## Exercise aim:
Reproduce all the entries exactly.

## Records for processing:
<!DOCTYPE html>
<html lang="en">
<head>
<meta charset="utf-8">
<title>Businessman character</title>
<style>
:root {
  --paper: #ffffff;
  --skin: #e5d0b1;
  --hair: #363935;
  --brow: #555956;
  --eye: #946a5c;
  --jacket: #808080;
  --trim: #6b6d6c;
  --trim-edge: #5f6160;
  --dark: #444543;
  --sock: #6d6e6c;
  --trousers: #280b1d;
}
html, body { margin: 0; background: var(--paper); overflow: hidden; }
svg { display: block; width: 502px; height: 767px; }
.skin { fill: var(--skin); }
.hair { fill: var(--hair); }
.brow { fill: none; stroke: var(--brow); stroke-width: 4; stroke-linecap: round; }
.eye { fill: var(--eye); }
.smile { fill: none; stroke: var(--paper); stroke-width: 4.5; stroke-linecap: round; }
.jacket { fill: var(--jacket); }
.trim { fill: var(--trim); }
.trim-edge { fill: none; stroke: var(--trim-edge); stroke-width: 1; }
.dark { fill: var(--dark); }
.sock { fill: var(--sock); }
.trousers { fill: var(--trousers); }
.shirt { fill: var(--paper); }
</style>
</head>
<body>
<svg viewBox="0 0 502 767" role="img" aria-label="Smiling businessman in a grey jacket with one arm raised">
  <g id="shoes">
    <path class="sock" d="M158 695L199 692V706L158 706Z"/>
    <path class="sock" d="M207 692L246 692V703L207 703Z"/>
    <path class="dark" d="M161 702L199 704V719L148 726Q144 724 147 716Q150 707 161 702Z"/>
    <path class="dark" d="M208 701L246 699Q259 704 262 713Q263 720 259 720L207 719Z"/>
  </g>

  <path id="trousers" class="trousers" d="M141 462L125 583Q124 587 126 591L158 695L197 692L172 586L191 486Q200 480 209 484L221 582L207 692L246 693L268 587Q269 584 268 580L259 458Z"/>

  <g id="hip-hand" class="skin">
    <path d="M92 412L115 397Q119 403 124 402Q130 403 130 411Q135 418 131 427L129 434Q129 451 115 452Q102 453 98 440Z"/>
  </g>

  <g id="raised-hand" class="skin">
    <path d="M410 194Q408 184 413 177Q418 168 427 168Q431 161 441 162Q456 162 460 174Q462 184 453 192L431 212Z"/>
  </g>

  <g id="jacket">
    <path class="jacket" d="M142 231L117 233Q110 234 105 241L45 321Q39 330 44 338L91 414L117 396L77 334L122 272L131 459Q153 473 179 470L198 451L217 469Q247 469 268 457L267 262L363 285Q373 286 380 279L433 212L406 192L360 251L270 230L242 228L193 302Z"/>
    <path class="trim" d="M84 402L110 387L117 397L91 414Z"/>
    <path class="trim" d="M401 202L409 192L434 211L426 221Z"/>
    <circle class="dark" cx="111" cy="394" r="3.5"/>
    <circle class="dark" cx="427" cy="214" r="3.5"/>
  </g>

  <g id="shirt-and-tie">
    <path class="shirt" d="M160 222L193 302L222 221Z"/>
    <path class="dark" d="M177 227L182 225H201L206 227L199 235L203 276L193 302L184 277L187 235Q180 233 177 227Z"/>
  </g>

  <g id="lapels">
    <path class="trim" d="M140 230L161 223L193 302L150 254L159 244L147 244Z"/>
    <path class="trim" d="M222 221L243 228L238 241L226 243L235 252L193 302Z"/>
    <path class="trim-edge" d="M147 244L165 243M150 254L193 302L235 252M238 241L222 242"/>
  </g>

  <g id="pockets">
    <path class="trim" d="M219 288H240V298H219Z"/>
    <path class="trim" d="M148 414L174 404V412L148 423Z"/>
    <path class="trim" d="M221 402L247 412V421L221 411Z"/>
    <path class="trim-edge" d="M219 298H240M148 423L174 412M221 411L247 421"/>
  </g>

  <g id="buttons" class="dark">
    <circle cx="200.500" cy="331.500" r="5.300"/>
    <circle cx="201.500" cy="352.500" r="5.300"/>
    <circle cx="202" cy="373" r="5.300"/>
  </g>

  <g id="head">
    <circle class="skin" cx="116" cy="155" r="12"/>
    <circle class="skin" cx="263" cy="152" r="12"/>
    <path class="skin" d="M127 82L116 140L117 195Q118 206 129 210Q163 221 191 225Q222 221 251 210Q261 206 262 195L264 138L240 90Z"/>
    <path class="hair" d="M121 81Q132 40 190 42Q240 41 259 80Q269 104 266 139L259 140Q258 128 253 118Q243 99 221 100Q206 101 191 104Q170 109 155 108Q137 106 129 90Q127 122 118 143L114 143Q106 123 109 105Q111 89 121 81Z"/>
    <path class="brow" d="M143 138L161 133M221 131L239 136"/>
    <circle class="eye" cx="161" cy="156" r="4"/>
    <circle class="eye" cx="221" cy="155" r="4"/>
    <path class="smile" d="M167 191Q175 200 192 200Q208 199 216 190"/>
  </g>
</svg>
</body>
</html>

## Output for this exercise:
<!DOCTYPE html>
<html lang="en">
<head>
<meta charset="utf-8">
<title>Businessman character</title>
<style>
:root {
  --paper: #ffffff;
  --skin: #e5d0b1;
  --hair: #363935;
  --brow: #555956;
  --eye: #946a5c;
  --jacket: #808080;
  --trim: #6b6d6c;
  --trim-edge: #5f6160;
  --dark: #444543;
  --sock: #6d6e6c;
  --trousers: #280b1d;
}
html, body { margin: 0; background: var(--paper); overflow: hidden; }
svg { display: block; width: 502px; height: 767px; }
.skin { fill: var(--skin); }
.hair { fill: var(--hair); }
.brow { fill: none; stroke: var(--brow); stroke-width: 4; stroke-linecap: round; }
.eye { fill: var(--eye); }
.smile { fill: none; stroke: var(--paper); stroke-width: 4.5; stroke-linecap: round; }
.jacket { fill: var(--jacket); }
.trim { fill: var(--trim); }
.trim-edge { fill: none; stroke: var(--trim-edge); stroke-width: 1; }
.dark { fill: var(--dark); }
.sock { fill: var(--sock); }
.trousers { fill: var(--trousers); }
.shirt { fill: var(--paper); }
</style>
</head>
<body>
<svg viewBox="0 0 502 767" role="img" aria-label="Smiling businessman in a grey jacket with one arm raised">
  <g id="shoes">
    <path class="sock" d="M158 695L199 692V706L158 706Z"/>
    <path class="sock" d="M207 692L246 692V703L207 703Z"/>
    <path class="dark" d="M161 702L199 704V719L148 726Q144 724 147 716Q150 707 161 702Z"/>
    <path class="dark" d="M208 701L246 699Q259 704 262 713Q263 720 259 720L207 719Z"/>
  </g>

  <path id="trousers" class="trousers" d="M141 462L125 583Q124 587 126 591L158 695L197 692L172 586L191 486Q200 480 209 484L221 582L207 692L246 693L268 587Q269 584 268 580L259 458Z"/>

  <g id="hip-hand" class="skin">
    <path d="M92 412L115 397Q119 403 124 402Q130 403 130 411Q135 418 131 427L129 434Q129 451 115 452Q102 453 98 440Z"/>
  </g>

  <g id="raised-hand" class="skin">
    <path d="M410 194Q408 184 413 177Q418 168 427 168Q431 161 441 162Q456 162 460 174Q462 184 453 192L431 212Z"/>
  </g>

  <g id="jacket">
    <path class="jacket" d="M142 231L117 233Q110 234 105 241L45 321Q39 330 44 338L91 414L117 396L77 334L122 272L131 459Q153 473 179 470L198 451L217 469Q247 469 268 457L267 262L363 285Q373 286 380 279L433 212L406 192L360 251L270 230L242 228L193 302Z"/>
    <path class="trim" d="M84 402L110 387L117 397L91 414Z"/>
    <path class="trim" d="M401 202L409 192L434 211L426 221Z"/>
    <circle class="dark" cx="111" cy="394" r="3.5"/>
    <circle class="dark" cx="427" cy="214" r="3.5"/>
  </g>

  <g id="shirt-and-tie">
    <path class="shirt" d="M160 222L193 302L222 221Z"/>
    <path class="dark" d="M177 227L182 225H201L206 227L199 235L203 276L193 302L184 277L187 235Q180 233 177 227Z"/>
  </g>

  <g id="lapels">
    <path class="trim" d="M140 230L161 223L193 302L150 254L159 244L147 244Z"/>
    <path class="trim" d="M222 221L243 228L238 241L226 243L235 252L193 302Z"/>
    <path class="trim-edge" d="M147 244L165 243M150 254L193 302L235 252M238 241L222 242"/>
  </g>

  <g id="pockets">
    <path class="trim" d="M219 288H240V298H219Z"/>
    <path class="trim" d="M148 414L174 404V412L148 423Z"/>
    <path class="trim" d="M221 402L247 412V421L221 411Z"/>
    <path class="trim-edge" d="M219 298H240M148 423L174 412M221 411L247 421"/>
  </g>

  <g id="buttons" class="dark">
    <circle cx="200.500" cy="331.500" r="5.300"/>
    <circle cx="201.500" cy="352.500" r="5.300"/>
    <circle cx="202" cy="373" r="5.300"/>
  </g>

  <g id="head">
    <circle class="skin" cx="116" cy="155" r="12"/>
    <circle class="skin" cx="263" cy="152" r="12"/>
    <path class="skin" d="M127 82L116 140L117 195Q118 206 129 210Q163 221 191 225Q222 221 251 210Q261 206 262 195L264 138L240 90Z"/>
    <path class="hair" d="M121 81Q132 40 190 42Q240 41 259 80Q269 104 266 139L259 140Q258 128 253 118Q243 99 221 100Q206 101 191 104Q170 109 155 108Q137 106 129 90Q127 122 118 143L114 143Q106 123 109 105Q111 89 121 81Z"/>
    <path class="brow" d="M143 138L161 133M221 131L239 136"/>
    <circle class="eye" cx="161" cy="156" r="4"/>
    <circle class="eye" cx="221" cy="155" r="4"/>
    <path class="smile" d="M167 191Q175 200 192 200Q208 199 216 190"/>
  </g>
</svg>
</body>
</html>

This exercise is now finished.